Print the data exactly. Pictures stay out.

[Dataset excerpts]
=-=-=

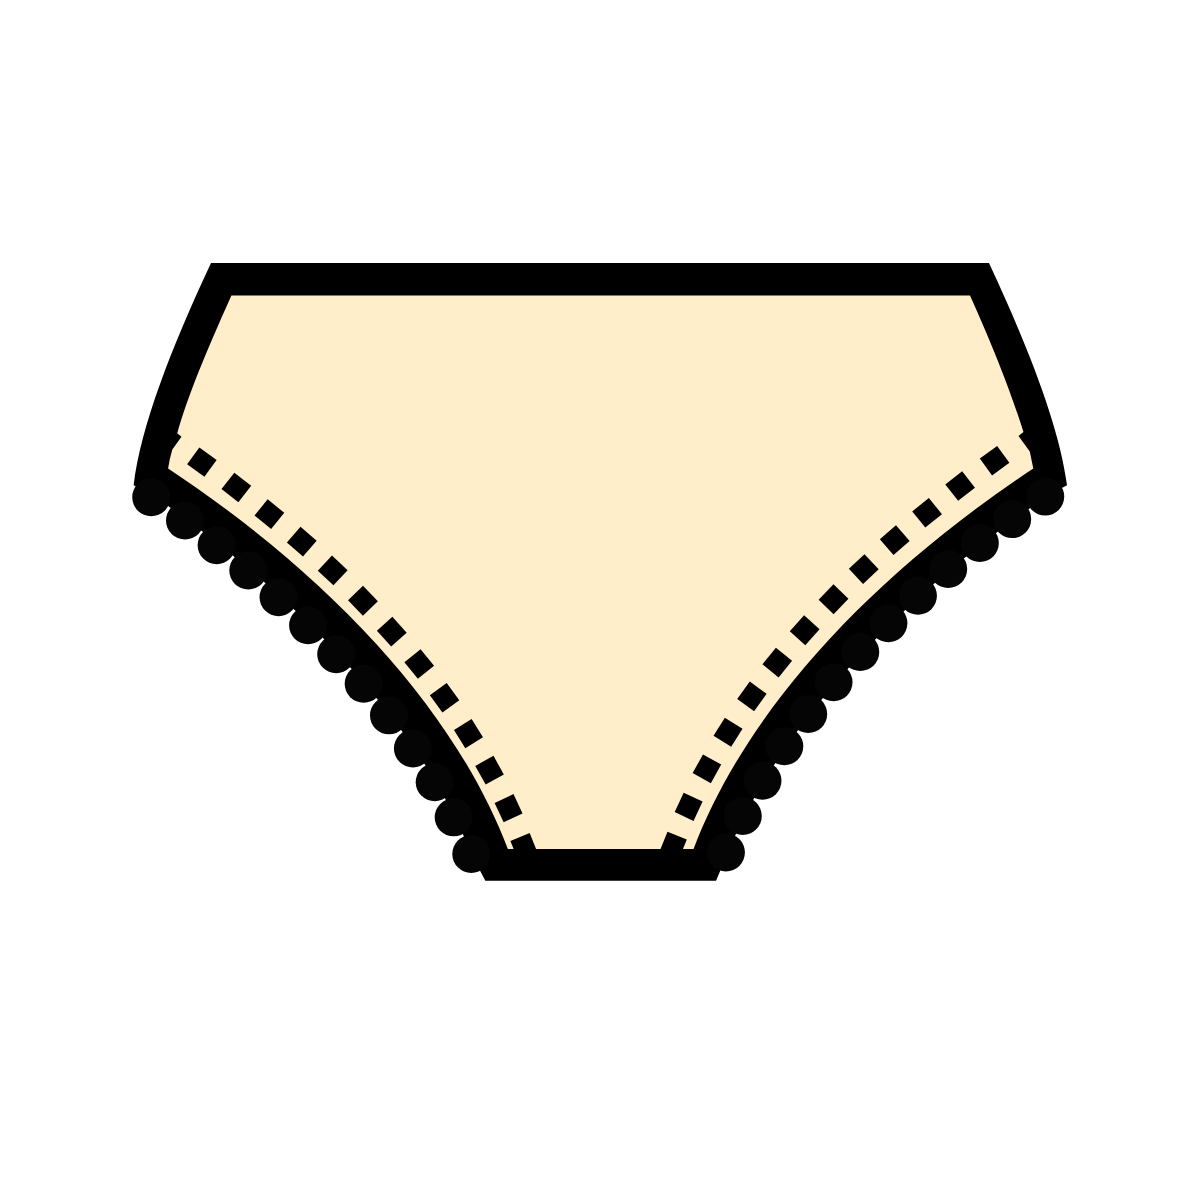
<!DOCTYPE html>
<html lang="en">
<head>
<meta charset="utf-8">
<title>Underwear icon</title>
<style>
  :root {
    --paper: #ffffff;
    --ink: #000000;
    --lace: #050505;
    --fabric: #ffeec9;
  }
  html, body { margin: 0; padding: 0; overflow: hidden; background: var(--paper); }
  .canvas { display: block; width: 1200px; height: 1200px; background: var(--paper); }
  .outline, .stitches { fill: var(--ink); }
  .fabric { fill: var(--fabric); }
  .lace { fill: var(--lace); }
</style>
</head>
<body>
<svg class="canvas" viewBox="0 0 853 853" role="img" aria-label="Cream briefs with black trim, scalloped lace and stitching">
  <defs>
    <circle id="scallop" r="13.5"/>
    <rect id="stitch" x="-7.6" y="-7.4" width="15.2" height="14.8"/>
    <clipPath id="above-hem"><rect x="0" y="0" width="853" height="610"/></clipPath>
  </defs>

  <path class="outline" d="M150 187H703C731 247 753 303 758.5 345L747 351C637 425 552 520 517 607L509 626H345L335 607C301 520 215 425 107 351L95 345C100 303 122 247 150 187Z"/>
  <path class="fabric" d="M164.500 210H689.500C708 251 720 283 727.500 307L724 310L732 321L734.500 333C617 411 530 506 493 603.500H361C324 506 237 411 119.500 333Q120.500 326 122.500 319.500L129 310.500L126 308C133 283 146 251 164.500 210Z"/>

  <g class="lace">
    <g id="lace-left">
      <use href="#scallop" x="107.500" y="353.500"/>
      <use href="#scallop" x="131.500" y="370"/>
      <use href="#scallop" x="154" y="387.500"/>
      <use href="#scallop" x="176.500" y="405.500"/>
      <use href="#scallop" x="198" y="424.500"/>
      <use href="#scallop" x="219" y="444.500"/>
      <use href="#scallop" x="239" y="465"/>
      <use href="#scallop" x="258.500" y="486"/>
      <use href="#scallop" x="276.500" y="508.500"/>
      <use href="#scallop" x="293.500" y="532"/>
      <use href="#scallop" x="309" y="556"/>
      <use href="#scallop" x="322.500" y="581"/>
      <use href="#scallop" x="335" y="607"/>
    </g>
    <g id="lace-right">
      <use href="#scallop" x="743" y="353"/>
      <use href="#scallop" x="719.500" y="369"/>
      <use href="#scallop" x="696.500" y="386"/>
      <use href="#scallop" x="674" y="404.500"/>
      <use href="#scallop" x="652.500" y="423.500"/>
      <use href="#scallop" x="631.500" y="443"/>
      <use href="#scallop" x="611.500" y="463.500"/>
      <use href="#scallop" x="592.500" y="485"/>
      <use href="#scallop" x="574.500" y="507.500"/>
      <use href="#scallop" x="557.500" y="530.500"/>
      <use href="#scallop" x="542" y="555"/>
      <use href="#scallop" x="528" y="580"/>
      <use href="#scallop" x="516" y="606"/>
    </g>
  </g>

  <g class="stitches" clip-path="url(#above-hem)">
    <g id="stitches-left">
      <use href="#stitch" transform="translate(143.500 328.500) rotate(36)"/>
      <use href="#stitch" transform="translate(168 346.500) rotate(38)"/>
      <use href="#stitch" transform="translate(191.500 365.500) rotate(39)"/>
      <use href="#stitch" transform="translate(214.500 385) rotate(41)"/>
      <use href="#stitch" transform="translate(236.500 405.500) rotate(43)"/>
      <use href="#stitch" transform="translate(258 427) rotate(46)"/>
      <use href="#stitch" transform="translate(278.500 449) rotate(48)"/>
      <use href="#stitch" transform="translate(298 472) rotate(51)"/>
      <use href="#stitch" transform="translate(316 496) rotate(54)"/>
      <use href="#stitch" transform="translate(333 521.500) rotate(58)"/>
      <use href="#stitch" transform="translate(348 547.500) rotate(61)"/>
      <use href="#stitch" transform="translate(361.500 574.500) rotate(65)"/>
      <use href="#stitch" transform="translate(372.500 602) rotate(68)"/>
    </g>
    <g id="stitches-right">
      <use href="#stitch" transform="translate(707 327.500) rotate(-36)"/>
      <use href="#stitch" transform="translate(682.500 345.500) rotate(-38)"/>
      <use href="#stitch" transform="translate(659 364.500) rotate(-39)"/>
      <use href="#stitch" transform="translate(636 384) rotate(-41)"/>
      <use href="#stitch" transform="translate(614 404.500) rotate(-43)"/>
      <use href="#stitch" transform="translate(592.500 426) rotate(-46)"/>
      <use href="#stitch" transform="translate(572 448) rotate(-48)"/>
      <use href="#stitch" transform="translate(552.500 471) rotate(-51)"/>
      <use href="#stitch" transform="translate(534.500 495) rotate(-54)"/>
      <use href="#stitch" transform="translate(517.500 520.500) rotate(-58)"/>
      <use href="#stitch" transform="translate(502.500 546.500) rotate(-61)"/>
      <use href="#stitch" transform="translate(489.500 573.500) rotate(-65)"/>
      <use href="#stitch" transform="translate(478.500 601) rotate(-68)"/>
    </g>
  </g>
</svg>
</body>
</html>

=-=-=

• _Answer section_
<!DOCTYPE html>
<html lang="en">
<head>
<meta charset="utf-8">
<title>Underwear icon</title>
<style>
  :root {
    --paper: #ffffff;
    --ink: #000000;
    --lace: #050505;
    --fabric: #ffeec9;
  }
  html, body { margin: 0; padding: 0; overflow: hidden; background: var(--paper); }
  .canvas { display: block; width: 1200px; height: 1200px; background: var(--paper); }
  .outline, .stitches { fill: var(--ink); }
  .fabric { fill: var(--fabric); }
  .lace { fill: var(--lace); }
</style>
</head>
<body>
<svg class="canvas" viewBox="0 0 853 853" role="img" aria-label="Cream briefs with black trim, scalloped lace and stitching">
  <defs>
    <circle id="scallop" r="13.5"/>
    <rect id="stitch" x="-7.6" y="-7.4" width="15.2" height="14.8"/>
    <clipPath id="above-hem"><rect x="0" y="0" width="853" height="610"/></clipPath>
  </defs>

  <path class="outline" d="M150 187H703C731 247 753 303 758.5 345L747 351C637 425 552 520 517 607L509 626H345L335 607C301 520 215 425 107 351L95 345C100 303 122 247 150 187Z"/>
  <path class="fabric" d="M164.500 210H689.500C708 251 720 283 727.500 307L724 310L732 321L734.500 333C617 411 530 506 493 603.500H361C324 506 237 411 119.500 333Q120.500 326 122.500 319.500L129 310.500L126 308C133 283 146 251 164.500 210Z"/>

  <g class="lace">
    <g id="lace-left">
      <use href="#scallop" x="107.500" y="353.500"/>
      <use href="#scallop" x="131.500" y="370"/>
      <use href="#scallop" x="154" y="387.500"/>
      <use href="#scallop" x="176.500" y="405.500"/>
      <use href="#scallop" x="198" y="424.500"/>
      <use href="#scallop" x="219" y="444.500"/>
      <use href="#scallop" x="239" y="465"/>
      <use href="#scallop" x="258.500" y="486"/>
      <use href="#scallop" x="276.500" y="508.500"/>
      <use href="#scallop" x="293.500" y="532"/>
      <use href="#scallop" x="309" y="556"/>
      <use href="#scallop" x="322.500" y="581"/>
      <use href="#scallop" x="335" y="607"/>
    </g>
    <g id="lace-right">
      <use href="#scallop" x="743" y="353"/>
      <use href="#scallop" x="719.500" y="369"/>
      <use href="#scallop" x="696.500" y="386"/>
      <use href="#scallop" x="674" y="404.500"/>
      <use href="#scallop" x="652.500" y="423.500"/>
      <use href="#scallop" x="631.500" y="443"/>
      <use href="#scallop" x="611.500" y="463.500"/>
      <use href="#scallop" x="592.500" y="485"/>
      <use href="#scallop" x="574.500" y="507.500"/>
      <use href="#scallop" x="557.500" y="530.500"/>
      <use href="#scallop" x="542" y="555"/>
      <use href="#scallop" x="528" y="580"/>
      <use href="#scallop" x="516" y="606"/>
    </g>
  </g>

  <g class="stitches" clip-path="url(#above-hem)">
    <g id="stitches-left">
      <use href="#stitch" transform="translate(143.500 328.500) rotate(36)"/>
      <use href="#stitch" transform="translate(168 346.500) rotate(38)"/>
      <use href="#stitch" transform="translate(191.500 365.500) rotate(39)"/>
      <use href="#stitch" transform="translate(214.500 385) rotate(41)"/>
      <use href="#stitch" transform="translate(236.500 405.500) rotate(43)"/>
      <use href="#stitch" transform="translate(258 427) rotate(46)"/>
      <use href="#stitch" transform="translate(278.500 449) rotate(48)"/>
      <use href="#stitch" transform="translate(298 472) rotate(51)"/>
      <use href="#stitch" transform="translate(316 496) rotate(54)"/>
      <use href="#stitch" transform="translate(333 521.500) rotate(58)"/>
      <use href="#stitch" transform="translate(348 547.500) rotate(61)"/>
      <use href="#stitch" transform="translate(361.500 574.500) rotate(65)"/>
      <use href="#stitch" transform="translate(372.500 602) rotate(68)"/>
    </g>
    <g id="stitches-right">
      <use href="#stitch" transform="translate(707 327.500) rotate(-36)"/>
      <use href="#stitch" transform="translate(682.500 345.500) rotate(-38)"/>
      <use href="#stitch" transform="translate(659 364.500) rotate(-39)"/>
      <use href="#stitch" transform="translate(636 384) rotate(-41)"/>
      <use href="#stitch" transform="translate(614 404.500) rotate(-43)"/>
      <use href="#stitch" transform="translate(592.500 426) rotate(-46)"/>
      <use href="#stitch" transform="translate(572 448) rotate(-48)"/>
      <use href="#stitch" transform="translate(552.500 471) rotate(-51)"/>
      <use href="#stitch" transform="translate(534.500 495) rotate(-54)"/>
      <use href="#stitch" transform="translate(517.500 520.500) rotate(-58)"/>
      <use href="#stitch" transform="translate(502.500 546.500) rotate(-61)"/>
      <use href="#stitch" transform="translate(489.500 573.500) rotate(-65)"/>
      <use href="#stitch" transform="translate(478.500 601) rotate(-68)"/>
    </g>
  </g>
</svg>
</body>
</html>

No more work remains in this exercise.